The principles behind the Westminster Parliament and Scottish Parliament Bills are similar, even if some details differ. Both attempt to give people the choice to die at a time of their choosing when they are suffering from a terminal or life-shortening illness, who find life no longer tolerable with no prospect of improvement.

The RPS policy suggests a framework within which pharmacists could work, exploring the issues any pharmacist dispensing for an assisted suicide procedure would have to address.

Under this framework, pharmacists would opt in and undertake necessary training alongside medical colleagues and facilitators (a role proposed in the Scottish Bill only). A doctor would then use a list of trained pharmacists to approach one willing to assist, helping to ensure patients and their families were not subjected to stress at a very difficult time in their lives.

We also stipulated for a multidisciplinary professional advisory panel to be written into statute that would produce best practice guidance to support prescribers. The need for palliative care to be adequately resourced and available for everyone was also highlighted.

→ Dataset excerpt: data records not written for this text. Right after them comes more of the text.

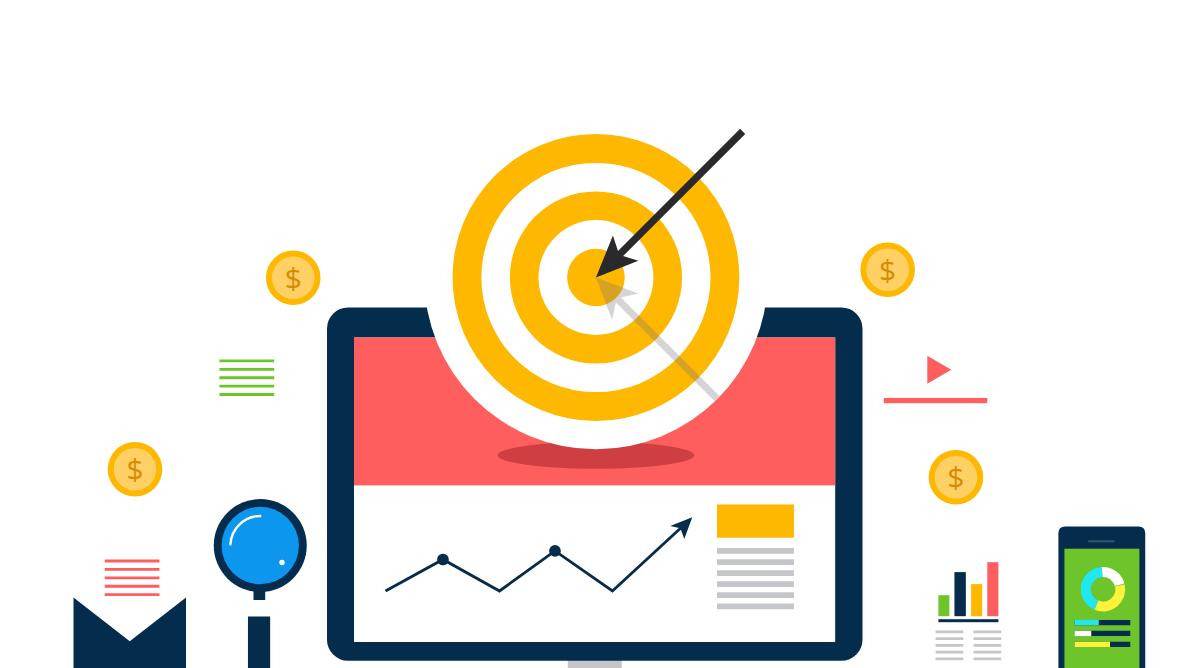
<!DOCTYPE html>
<html lang="en">
<head>
<meta charset="utf-8">
<title>Target marketing illustration</title>
<link rel="stylesheet" href="https://fonts.googleapis.com/css2?family=Open+Sans:wght@400;500&display=swap">
<style>
  :root {
    --navy: #042c4d;
    --yellow: #ffb800;
    --coin-face: #ffd064;
    --coin-sign: #d88b00;
    --red: #ff5e5e;
    --red-shadow: #cf3f42;
    --blue: #0d96ee;
    --green: #6dc42b;
    --cyan: #1fe9ee;
    --lemon: #fff23a;
    --grey: #c4c6ca;
    --ink: #2a2a2c;
    --white: #fff;
  }
  html, body { margin: 0; padding: 0; background: var(--white); overflow: hidden; }
  .canvas { position: relative; width: 1200px; height: 668px; overflow: hidden; }
  .canvas svg { display: block; width: 1200px; height: 668px; }
  .navy { fill: var(--navy); }
  .yellow { fill: var(--yellow); }
  .red { fill: var(--red); }
  .green { fill: var(--green); }
  .grey { fill: var(--grey); }
  .white { fill: var(--white); }
  .text-lines { fill: none; stroke-width: 1.9; }
  .coin-sign { font: 500 20px "Open Sans", sans-serif; fill: var(--coin-sign); text-anchor: middle; }
  .graph { fill: none; stroke: var(--navy); stroke-width: 1.9; stroke-linejoin: miter; }
</style>
</head>
<body>
<main class="canvas">
<svg viewBox="0 0 800 445.333" role="img" aria-label="Arrow hitting a target in front of a computer screen, surrounded by marketing icons">
  <defs>
    <g id="coin">
      <circle r="18.2" fill="var(--yellow)"/>
      <circle r="14.2" fill="var(--coin-face)"/>
      <text class="coin-sign" y="7.2">$</text>
    </g>
    <path id="five-lines" d="M0 0H36.5M0 5.6H36.5M0 11.2H36.5M0 16.8H36.5M0 22.4H36.5"/>
    <path id="small-lines" d="M0 0H18.5M0 4.5H18.5M0 9H18.5M0 13.5H18.5M0 18H18.5"/>
    <clipPath id="halo-clip"><circle cx="397.3" cy="185" r="114.5"/></clipPath>
  </defs>

  <g id="monitor">
    <rect class="grey" x="378.5" y="439" width="36" height="7"/>
    <rect class="navy" x="218" y="205" width="357" height="235.5" rx="14"/>
    <rect class="white" x="236" y="225" width="320.8" height="203"/>
    <rect class="red" x="236" y="225" width="320.8" height="98.6"/>
    <ellipse cx="397.3" cy="303.5" rx="65.5" ry="9" fill="var(--red-shadow)"/>

    <g id="line-graph">
      <path class="graph" d="M257 394L295.3 373L333 394L370 367.3L408.3 394L456 350"/>
      <circle class="navy" cx="295.3" cy="373" r="3.9"/>
      <circle class="navy" cx="370" cy="367.3" r="3.9"/>
      <path class="navy" d="M461.5 344.8L446.8 350.6L453.6 352.2L456.2 359.4Z"/>
    </g>

    <g id="article">
      <rect class="yellow" x="478" y="336.3" width="51.3" height="22.2"/>
      <path d="M478 367.3H529.3M478 374.7H529.3M478 382.1H529.3M478 389.4H529.3M478 396.8H529.3M478 404.2H529.3" stroke="var(--grey)" stroke-width="3.8"/>
    </g>
  </g>

  <g id="target">
    <circle class="white" cx="397.3" cy="185" r="114.5"/>
    <circle class="yellow" cx="397.3" cy="185" r="95.6"/>
    <circle class="white" cx="397.3" cy="185" r="76.4"/>
    <circle class="yellow" cx="397.3" cy="185" r="57.4"/>
    <circle class="white" cx="397.3" cy="185" r="38.3"/>
    <circle class="yellow" cx="397.3" cy="185" r="19.2"/>
    <g id="arrow-shadow" clip-path="url(#halo-clip)" fill="#77727a" opacity=".3">
      <path d="M397.3 185L425.5 195.6L413.9 198.3L484 268.4L480.7 271.7L410.6 201.6L408 213.2Z"/>
    </g>
    <path id="arrow" fill="var(--ink)" d="M397.3 185L408.6 157L412 167.3L493.4 85.9L496.8 89.3L415.4 170.7L425.6 173.8Z"/>
  </g>

  <g id="coins">
    <use href="#coin" x="195.5" y="185.2"/>
    <use href="#coin" x="591.8" y="179.8"/>
    <use href="#coin" x="90" y="312.8"/>
    <use href="#coin" x="637.3" y="318.2"/>
  </g>

  <g id="notes" class="text-lines">
    <use href="#five-lines" x="146.3" y="240.6" stroke="var(--green)"/>
    <use href="#five-lines" x="69.8" y="374" stroke="var(--red)"/>
  </g>

  <path id="envelope" class="navy" d="M49 398.3L86.5 427.5L124 398.3V446H49Z"/>

  <g id="magnifier">
    <rect class="navy" x="169" y="392" width="7.8" height="8"/>
    <rect class="navy" x="165.3" y="411" width="14.8" height="35"/>
    <circle class="navy" cx="173.5" cy="363.7" r="31"/>
    <circle cx="173.5" cy="363.7" r="25.8" fill="var(--blue)"/>
    <path d="M153.6 363A20 20 0 0 1 173.5 344" fill="none" stroke="var(--white)" stroke-width="1.6" stroke-linecap="round"/>
    <circle class="white" cx="188" cy="375" r="1.8"/>
  </g>

  <g id="video">
    <path class="red" d="M618.2 237.2L634.2 246.5L618.2 255.9Z"/>
    <rect class="red" x="589.2" y="265.3" width="69" height="3.5"/>
  </g>

  <g id="bar-chart">
    <rect class="green" x="625.6" y="396.8" width="7.3" height="14"/>
    <rect class="navy" x="636.3" y="381.4" width="7.6" height="29.4"/>
    <rect class="yellow" x="647.4" y="389.4" width="7.4" height="21.4"/>
    <rect class="red" x="658.2" y="374.8" width="7.4" height="36"/>
    <rect class="navy" x="625.6" y="412.8" width="40" height="2"/>
    <g fill="none" stroke="var(--grey)" stroke-width="1.9">
      <use href="#small-lines" x="623.7" y="421.2"/>
      <use href="#small-lines" x="649" y="421.2"/>
    </g>
  </g>

  <g id="phone">
    <path class="navy" d="M705.6 446V355.5Q705.6 351 710.1 351H759Q763.5 351 763.5 355.5V446Z"/>
    <path d="M726 360.8H742.5" stroke="#31566f" stroke-width="1.4" stroke-linecap="round"/>
    <rect class="green" x="709.6" y="365.8" width="50" height="80"/>
    <g id="donut" fill="none" stroke-width="6.6" transform="translate(735.4 392.8)">
      <path d="M-.6 -11.5A11.5 11.5 0 0 1 11 -3" stroke="var(--white)"/>
      <path d="M11.2 -2.5A11.5 11.5 0 0 1 -4.5 10.6" stroke="var(--lemon)"/>
      <path d="M-4.5 10.6A11.5 11.5 0 0 1 -.6 -11.5" stroke="var(--cyan)"/>
    </g>
    <g id="progress-bars">
      <path d="M716.3 415H753.5M716.3 422.3H753.5M716.3 429.6H753.5" stroke="var(--navy)" stroke-width="3.5"/>
      <path d="M716.3 415H732.5" stroke="var(--cyan)" stroke-width="3.5"/>
      <path d="M716.3 422.3H727.5" stroke="var(--white)" stroke-width="3.5"/>
      <path d="M716.3 429.6H740" stroke="var(--lemon)" stroke-width="3.5"/>
    </g>
  </g>
</svg>
</main>
</body>
</html>
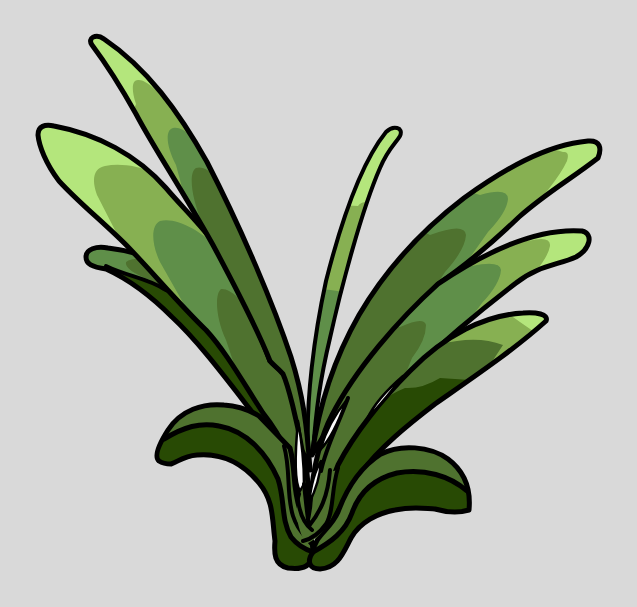
<!DOCTYPE html>
<html lang="en">
<head>
<meta charset="utf-8">
<title>Leafy plant</title>
<style>
:root {
  --ground: #d9d9d9;
  --gap: #fafafa;
  --lime: #b4e67c;
  --fresh: #87b052;
  --fern: #5f8f49;
  --moss: #4f722f;
  --deep: #284a04;
  --ink: #000;
}
html, body { margin: 0; overflow: hidden; background: var(--ground); }
svg { display: block; width: 637px; height: 607px; }
.lime { fill: var(--lime); }
.fresh { fill: var(--fresh); }
.fern { fill: var(--fern); }
.moss { fill: var(--moss); }
.deep { fill: var(--deep); }
.gap { fill: var(--gap); stroke: var(--ink); stroke-width: 2.5; stroke-linejoin: round; }
.outline { fill: none; stroke: var(--ink); stroke-width: 5; stroke-linecap: round; stroke-linejoin: round; }
.fine { stroke-width: 4; }
</style>
</head>
<body>
<svg viewBox="0 0 637 607" role="img" aria-label="Plant with long arching green leaves">
  <defs>
    <path id="stem" d="M386 132C393 125 404 127 400 136C396 143 388 149 380 168C362 209 341 288 330 338C320 380 316 410 313 452L308 450C306 400 314 336 326 281C340 226 361 163 386 132Z"/>
    <path id="tall-left" d="M92 45C87 38 96 33 104 39C147 68 179 112 207 162C243 232 274 306 291 357C303 395 307 425 310 470L302 450C297 420 288 385 283 374C276 366 273 365 270 361C258 330 236 288 213 245C180 186 155 150 136 114C122 89 107 65 92 45Z"/>
    <path id="wide-left" d="M38 135C38 126 45 124 54 126C97 134 137 155 166 188C182 207 203 227 217 247C240 288 258 330 270 361L284 374C294 396 300 428 306 462L312 530L297 490C294 462 282 437 263 413C244 384 227 353 206 330C180 305 155 275 130 249C108 226 80 204 59 181C46 164 39 146 38 135Z"/>
    <path id="short-left" d="M86 257C86 249 96 246 108 248C125 250 140 254 153 259L190 300L238 365L278 432L288 452C278 444 262 425 249 408C225 377 197 340 172 317C150 295 128 279 106 269C92 267 86 264 86 257Z"/>
    <path id="curl-left" d="M159 461C153 456 161 441 168 430C181 410 203 403 224 405C240 406 251 411 259 416L290 448C296 470 292 486 300 510C304 524 313 535 313 552C312 566 304 570 288 568C274 565 274 553 275 541C272 519 274 501 259 483C242 462 220 453 197 455C183 456 178 462 171 464C165 464 162 463 159 461Z"/>
    <path id="high-right" d="M598 158C602 148 600 140 588 141C545 145 503 170 464 198C422 230 386 269 359 315C335 357 319 405 312 455L330 425C345 385 380 342 438 284C468 264 496 239 519 217C546 193 571 179 598 158Z"/>
    <path id="middle-right" d="M576 257C590 249 594 234 582 231C541 228 494 246 438 284C398 320 355 370 332 415C322 434 314 460 310 503C309 520 304 529 304 535L326 514C331 490 336 470 348 450C366 424 387 397 411 372C444 341 486 306 516 283C537 266 558 265 576 257Z"/>
    <path id="low-right" d="M546 321C549 314 536 312 523 313C485 315 445 335 410 371C382 399 354 434 338 465C331 481 329 502 322 520L330 528C337 510 348 494 361 473C379 448 409 424 435 404C475 376 515 349 546 321Z"/>
    <path id="curl-right" d="M469 510C471 489 464 471 448 459C430 446 400 444 381 454C362 466 348 485 338 512C330 530 315 535 313 552C306 562 310 569 320 569C338 568 343 553 351 538C360 522 378 513 395 510C415 506 427 509 435 509C449 513 459 513 469 510Z"/>
    <clipPath id="in-stem"><use href="#stem"/></clipPath>
    <clipPath id="in-tall-left"><use href="#tall-left"/></clipPath>
    <clipPath id="in-wide-left"><use href="#wide-left"/></clipPath>
    <clipPath id="in-short-left"><use href="#short-left"/></clipPath>
    <clipPath id="in-curl-left"><use href="#curl-left"/></clipPath>
    <clipPath id="in-high-right"><use href="#high-right"/></clipPath>
    <clipPath id="in-middle-right"><use href="#middle-right"/></clipPath>
    <clipPath id="in-low-right"><use href="#low-right"/></clipPath>
    <clipPath id="in-curl-right"><use href="#curl-right"/></clipPath>
  </defs>

  <rect class="ground" width="637" height="607" fill="var(--ground)"/>

  <g id="leaf-stem">
    <g clip-path="url(#in-stem)">
      <use href="#stem" class="lime"/>
      <path class="fresh" d="M340 205L358 206Q364 198 374 207V460H290Z"/>
      <path class="fern" d="M310 290Q332 288 350 294V460H290Z"/>
    </g>
    <use href="#stem" class="outline fine"/>
  </g>

  <g id="leaf-high-right">
    <g clip-path="url(#in-high-right)">
      <use href="#high-right" class="lime"/>
      <path class="fresh" d="M490 130L563 152Q570 151 567 161Q562 172 548 190L430 320L300 480V300Z"/>
      <path class="fern" d="M430 180L480 195Q508 187 508 199Q507 212 488 232L440 300L300 480V300Z"/>
      <path class="moss" d="M390 215L430 235Q465 222 466 235Q465 250 445 272L420 310L300 480V300Z"/>
    </g>
    <use href="#high-right" class="outline"/>
  </g>

  <g id="leaf-short-left">
    <g clip-path="url(#in-short-left)">
      <use href="#short-left" class="fern"/>
      <path class="moss" d="M126 262Q134 256 155 261L230 340L200 320L150 280Q124 270 126 262Z"/>
      <path class="deep" d="M88 262C120 276 140 275 158 286C180 295 192 301 205 312L310 400V470H240L110 300Z"/>
    </g>
    <path class="outline fine" d="M106 266C126 276 147 278 164 289C178 296 190 301 204 316"/>
    <use href="#short-left" class="outline"/>
  </g>

  <g id="leaf-wide-left">
    <g clip-path="url(#in-wide-left)">
      <use href="#wide-left" class="lime"/>
      <path class="fresh" d="M97 195C91 179 94 168 105 166C120 163 138 166 152 172L330 300V540H270L120 240Z"/>
      <path class="fern" d="M160 262C151 243 151 225 160 221C176 217 201 230 222 252L330 370V540H270L190 315Z"/>
      <path class="moss" d="M226 340C215 316 215 294 221 289C231 288 244 302 258 322L330 400V540H270L240 382Z"/>
    </g>
    <use href="#wide-left" class="outline"/>
  </g>

  <g id="leaf-tall-left">
    <g clip-path="url(#in-tall-left)">
      <use href="#tall-left" class="lime"/>
      <path class="fresh" d="M136 104C131 89 132 80 138 80C146 79 158 92 170 104L330 300V480H260L130 120Z"/>
      <path class="fern" d="M176 165C166 146 165 130 173 128C184 126 193 139 206 150L330 300V480H260Z"/>
      <path class="moss" d="M203 225C190 195 189 172 196 168C207 164 222 182 232 198L330 340V480H260Z"/>
    </g>
    <use href="#tall-left" class="outline"/>
  </g>

  <g id="leaf-middle-right">
    <g clip-path="url(#in-middle-right)">
      <use href="#middle-right" class="lime"/>
      <path class="fresh" d="M480 225L528 241Q551 235 550 246Q548 257 535 272L480 330L340 540H280Z"/>
      <path class="fern" d="M420 255L472 266Q500 260 501 270Q500 284 482 303L440 360L340 540H280V420Z"/>
      <path class="moss" d="M360 320L400 327Q424 316 426 325Q426 340 412 358L395 400L340 540H280V420Z"/>
    </g>
    <use href="#middle-right" class="outline"/>
    <path class="outline fine" d="M348 398C338 425 326 447 321 471"/>
  </g>

  <g id="leaf-low-right">
    <g clip-path="url(#in-low-right)">
      <use href="#low-right" class="lime"/>
      <path class="fresh" d="M440 320L506 312Q520 322 533 331L480 380H430Z"/>
      <path class="moss" d="M400 350L457 341Q482 337 503 345L480 380L330 540L310 520Z"/>
      <path class="deep" d="M310 520L362 425Q377 399 405 388Q422 389 440 378L470 380L340 540Z"/>
    </g>
    <use href="#low-right" class="outline"/>
  </g>

  <g id="gaps">
    <path class="gap" d="M298 421C302 443 304 464 304 484L300 491C295 483 294 464 298 421Z"/>
    <path class="gap" d="M346 401C335 414 326 431 320 450C329 441 339 421 346 401Z"/>
    <path class="gap" d="M403 376C389 388 375 402 367 419C379 406 391 392 403 376Z"/>
    <path class="gap" d="M321 461C320 477 316 490 309 503C311 486 314 472 321 461Z"/>
  </g>

  <g id="leaf-curl-left">
    <g clip-path="url(#in-curl-left)">
      <use href="#curl-left" class="moss"/>
      <path class="deep" d="M150 445C172 429 196 422 219 426C247 431 267 454 278 479C285 500 281 520 291 537C298 546 308 550 316 554V580H250L150 475Z"/>
    </g>
    <path class="outline" d="M164 439C184 427 200 422 219 426C247 431 267 454 278 479C285 500 281 520 291 537C298 546 307 550 313 552"/>
    <use href="#curl-left" class="outline"/>
    <path class="outline fine" d="M284 446C291 470 286 494 293 516C298 532 306 536 312 545"/>
  </g>

  <g id="leaf-curl-right">
    <g clip-path="url(#in-curl-right)">
      <use href="#curl-right" class="moss"/>
      <path class="deep" d="M475 494C454 476 424 468 397 473C373 479 359 493 352 513C345 532 331 542 308 552V580H380L475 530Z"/>
    </g>
    <path class="outline" d="M467 491C450 476 424 468 397 473C373 479 359 493 352 513C345 532 331 542 313 552"/>
    <use href="#curl-right" class="outline"/>
  </g>

  <g id="heart">
    <path class="moss" d="M304 484C306 502 307 514 309 524C318 511 326 497 329 472L338 470C331 490 334 512 326 526C320 536 313 541 306 544C301 536 298 526 296 512Z"/>
    <path class="outline fine" d="M304 484C306 502 307 514 309 526C320 512 328 497 330 470"/>
    <path class="outline fine" d="M338 468C331 490 334 512 326 524C319 534 311 539 303 541M297 490C298 510 303 523 312 530"/>
  </g>
</svg>
</body>
</html>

Following the creation of the RPS policy, I gave evidence alongside medical colleagues at the first Health and Sport Committee session on the proposed legislation at the Scottish Parliament, and met the teams drafting the Bill in Westminster. It has been refreshing to see politicians recognising the importance of pharmacy’s role.

The Westminster Bill is likely to run out of time before the 2015 general election, although it may resume its passage afterwards. The fate of the Scottish Bill will be decided by a full vote of the Scottish Parliament after the Health and Sport Committee has presented its findings and recommendations. Public opinion in polls seems to be in favour of a change in legislation, but this might not be reflected in parliamentary support for what is still a highly contentious issue.

For the pharmacy profession, the conscience clause — the right to individual choice and to opt out — is a cornerstone to any proposals and must be firmly embedded in any new laws.

Last updated
Citation
The Pharmaceutical Journal, PJ, 14 February 2015, Vol 294, No 7849;294(7849):DOI:10.1211/PJ.2015.20067807